▶ [EXERCISE OBJECTIVE]:
Look through the entries below and show every line containing the word "section".

▶ [SOURCE RECORDS]:
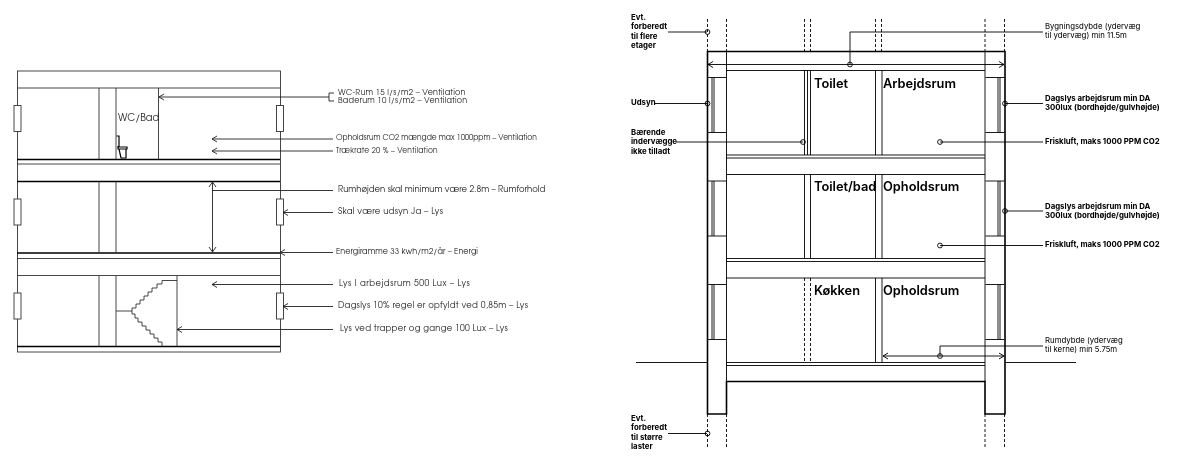
<!DOCTYPE html>
<html lang="da">
<head>
<meta charset="utf-8">
<title>Bygningssnit med krav</title>
<style>
:root { --paper: #fff; --ink: #000; --cad: #333; }
* { box-sizing: border-box; margin: 0; padding: 0; }
html, body { width: 1200px; height: 465px; overflow: hidden; background: var(--paper); }
.sheet { position: relative; width: 1200px; height: 465px; overflow: hidden; color: var(--ink); }
.drawing { position: absolute; left: 0; top: 0; display: block; }
.cad-lines { fill: none; stroke: var(--cad); stroke-width: 0.9; }
.cad-lines .slab { stroke: var(--ink); stroke-width: 1.4; }
.window { fill: var(--paper); }
.plan-lines { fill: none; stroke: var(--ink); stroke-width: 0.9; }
.plan-lines .outline { stroke-width: 1.6; }
.plan-lines .dashed { stroke-dasharray: 3 2; }
.plan-lines .dot { fill: var(--ink); stroke: none; }
.label { position: absolute; left: var(--x); top: var(--y); transform: translateY(-50%); white-space: nowrap; }
.cad { font: 8.5px/1 "TeX Gyre Adventor", "Inter", sans-serif; letter-spacing: 0.25px; color: #222; }
.cad.small { font-size: 7.5px; letter-spacing: 0; }
.cad.vent { font-size: 8px; letter-spacing: 0.2px; }
.cad.tight { letter-spacing: 0; }
.cad.energy { font-size: 8px; letter-spacing: 0.05px; }
.cad.loose { letter-spacing: 0.5px; }
.cad.room-wc { font-size: 9.8px; letter-spacing: 0; }
.note { font: 700 7.8px/9.3px "Inter", sans-serif; }
.note.plain { font-weight: 400; line-height: 9px; }
.room { font: 600 12.8px/16px "Inter", sans-serif; }
</style>
</head>
<body>
<main class="sheet">
<svg class="drawing" width="1200" height="465" viewBox="0 0 1200 465" aria-hidden="true">
  <defs>
    <path id="arrow-left" d="M5 -3L0 0L5 3"/>
    <path id="arrow-right" d="M-5 -3L0 0L-5 3"/>
    <rect id="cad-window" class="window" width="7" height="26"/>
    <g id="wall-opening">
      <path d="M0 0H19M0 55H19M4.5 0V55M6.5 0V55"/>
    </g>
    <circle id="dot" class="dot" r="2.4"/>
  </defs>

  <g class="cad-lines">
    <g id="section-shell">
      <rect x="17.5" y="71" width="263" height="281"/>
      <path d="M17 88H280M17 164H280M17 181.5H280M17 258.5H280M17 275.5H280"/>
      <path class="slab" d="M17 159.5H280M17 253H280M17 346.5H280"/>
      <path class="slab" d="M17 181.5H280" stroke-width="1"/>
      <path d="M99 88V159M116 88V159M99 182V253M116 182V253M99 276V346M116 276V346M158.5 88V159M177 276V346"/>
      <use href="#cad-window" x="14" y="105.5"/>
      <use href="#cad-window" x="14" y="199"/>
      <use href="#cad-window" x="14" y="293"/>
      <use href="#cad-window" x="276.5" y="105.5"/>
      <use href="#cad-window" x="276.5" y="199"/>
      <use href="#cad-window" x="276.5" y="293"/>
    </g>
    <g id="toilet-fixture">
      <path d="M116.5 136H119V147H127V149H118V146M119 149L121 158H126V149" stroke="#000" stroke-width="1.2"/>
    </g>
    <g id="staircase">
      <path d="M116 311H132V308H136V304H140V300H144V296H148V292H152V288H157V284H162V280.5H177"/>
      <path d="M132 311V314H135V318H138V322H142V326H146V330H150V334H154V338H158V342H162V346"/>
    </g>
    <g id="section-leaders" stroke="#222">
      <path d="M159 97H329M334 93H329V101H334"/>
      <path d="M212 139H333M212 151H333M212 190.5H333M283 212.5H333M280 252.5H333M212 284.5H333M283 306.5H333M177 329.5H333"/>
      <path d="M212.5 182V252M209 187L212.5 182L216 187M209 247L212.5 252L216 247"/>
      <use href="#arrow-left" x="159" y="97"/>
      <use href="#arrow-left" x="212" y="139"/>
      <use href="#arrow-left" x="212" y="151"/>
      <use href="#arrow-left" x="283" y="212.5"/>
      <use href="#arrow-left" x="280" y="252.5"/>
      <use href="#arrow-left" x="212" y="284.5"/>
      <use href="#arrow-left" x="283" y="306.5"/>
      <use href="#arrow-left" x="177" y="329.5"/>
    </g>
  </g>

  <g class="plan-lines">
    <g id="building-frame">
      <path class="outline" d="M707.5 51.5H1005V414H985V381.5H726.5V414H707.5Z"/>
      <path d="M726.5 51V382M985 51V382M726 70.5H985"/>
      <path d="M726 155H985M726 158H985M726 174.5H985M726 258.5H985M726 261.5H985M726 278H985M726 362.5H985M726 365.5H985"/>
      <path d="M636 362.5H707M1005 362.5H1076"/>
    </g>
    <g id="facade-openings">
      <use href="#wall-opening" x="707.5" y="77.5"/>
      <use href="#wall-opening" x="707.5" y="181"/>
      <use href="#wall-opening" x="707.5" y="284.5"/>
      <use href="#wall-opening" transform="translate(1004.5 77.5) scale(-1 1)"/>
      <use href="#wall-opening" transform="translate(1004.5 181) scale(-1 1)"/>
      <use href="#wall-opening" transform="translate(1004.5 284.5) scale(-1 1)"/>
    </g>
    <g id="inner-walls">
      <path d="M804.5 70V155M807.5 70V155M810.5 70V155M804.5 174V258M810.5 174V258"/>
      <path d="M875.5 70V155M882 70V155M875.5 174V258M882 174V258M875.5 278V362M882 278V362"/>
      <path class="dashed" d="M804.5 278V362M810.5 278V362"/>
    </g>
    <g id="future-extension" class="dashed">
      <path d="M707.5 19V51M726.5 19V51M804.5 19V51M810.5 19V51M875.5 19V51M881.5 19V51M985 19V51M1004.5 19V51"/>
      <path d="M707.5 414V448M726.5 414V448M985 414V448M1004.5 414V448"/>
    </g>
    <g id="depth-dimensions">
      <path d="M708 64.5H1004M850 64.5V32H1043M883 356H1004M940 356V346H1043"/>
      <use href="#arrow-left" x="708" y="64.5"/>
      <use href="#arrow-right" x="1004" y="64.5"/>
      <use href="#arrow-left" x="883" y="356"/>
      <use href="#arrow-right" x="1004" y="356"/>
      <use href="#dot" x="850" y="64.5"/>
      <use href="#dot" x="940" y="356"/>
    </g>
    <g id="note-leaders">
      <path d="M668 32H707M655 103.5H707M676 142H803M668 433.5H707M1005 103.5H1043M940 142H1043M1005 211H1043M940 245.5H1043"/>
      <use href="#dot" x="707.5" y="32"/>
      <use href="#dot" x="707.5" y="103.5"/>
      <use href="#dot" x="803" y="142"/>
      <use href="#dot" x="707.5" y="433.5"/>
      <use href="#dot" x="1005" y="103.5"/>
      <use href="#dot" x="940" y="142"/>
      <use href="#dot" x="1005" y="211"/>
      <use href="#dot" x="940" y="245.5"/>
    </g>
  </g>
</svg>

<section aria-label="Snit med krav til indeklima">
  <p class="label cad room-wc" style="--x:118px;--y:119px">WC/Bad</p>
  <p class="label cad vent" style="--x:338px;--y:93px">WC-Rum 15 l/s/m2 – Ventilation</p>
  <p class="label cad vent" style="--x:338px;--y:101px">Baderum 10 l/s/m2 – Ventilation</p>
  <p class="label cad small" style="--x:336px;--y:138px">Opholdsrum CO2 mængde max 1000ppm – Ventilation</p>
  <p class="label cad small" style="--x:336px;--y:151px;letter-spacing:0.2px">Trækrate 20 % – Ventilation</p>
  <p class="label cad tight" style="--x:338px;--y:190px">Rumhøjden skal minimum være 2.8m – Rumforhold</p>
  <p class="label cad" style="--x:338px;--y:212px">Skal være udsyn Ja – Lys</p>
  <p class="label cad energy" style="--x:336px;--y:252px">Energiramme 33 kwh/m2/år – Energi</p>
  <p class="label cad loose" style="--x:339px;--y:284px">Lys I arbejdsrum 500 Lux – Lys</p>
  <p class="label cad" style="--x:338px;--y:306px">Dagslys 10% regel er opfyldt ved 0,85m – Lys</p>
  <p class="label cad" style="--x:340px;--y:329px">Lys ved trapper og gange 100 Lux – Lys</p>
</section>

<section aria-label="Snit med rum og principper">
  <p class="label room" style="--x:814px;--y:84px">Toilet</p>
  <p class="label room" style="--x:883px;--y:84px">Arbejdsrum</p>
  <p class="label room" style="--x:814px;--y:187px">Toilet/bad</p>
  <p class="label room" style="--x:883px;--y:187px">Opholdsrum</p>
  <p class="label room" style="--x:814px;--y:291px">Køkken</p>
  <p class="label room" style="--x:883px;--y:291px">Opholdsrum</p>

  <p class="label note" style="--x:631px;--y:32px">Evt.<br>forberedt<br>til flere<br>etager</p>
  <p class="label note" style="--x:631px;--y:103px">Udsyn</p>
  <p class="label note" style="--x:631px;--y:142px">Bærende<br>indervægge<br>ikke tilladt</p>
  <p class="label note" style="--x:631px;--y:433px">Evt.<br>forberedt<br>til større<br>laster</p>

  <p class="label note plain" style="--x:1045px;--y:31px">Bygningsdybde (ydervæg<br>til ydervæg) min 11.5m</p>
  <p class="label note" style="--x:1045px;--y:103px">Dagslys arbejdsrum min DA<br>300lux (bordhøjde/gulvhøjde)</p>
  <p class="label note" style="--x:1045px;--y:142px">Friskluft, maks 1000 PPM CO2</p>
  <p class="label note" style="--x:1045px;--y:211px">Dagslys arbejdsrum min DA<br>300lux (bordhøjde/gulvhøjde)</p>
  <p class="label note" style="--x:1045px;--y:245px">Friskluft, maks 1000 PPM CO2</p>
  <p class="label note plain" style="--x:1045px;--y:345px">Rumdybde (ydervæg<br>til kerne) min 5.75m</p>
</section>
</main>
</body>
</html>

▶ [RESPONSE]:
    <g id="section-shell">
    <g id="section-leaders" stroke="#222">
<section aria-label="Snit med krav til indeklima">
</section>
<section aria-label="Snit med rum og principper">
</section>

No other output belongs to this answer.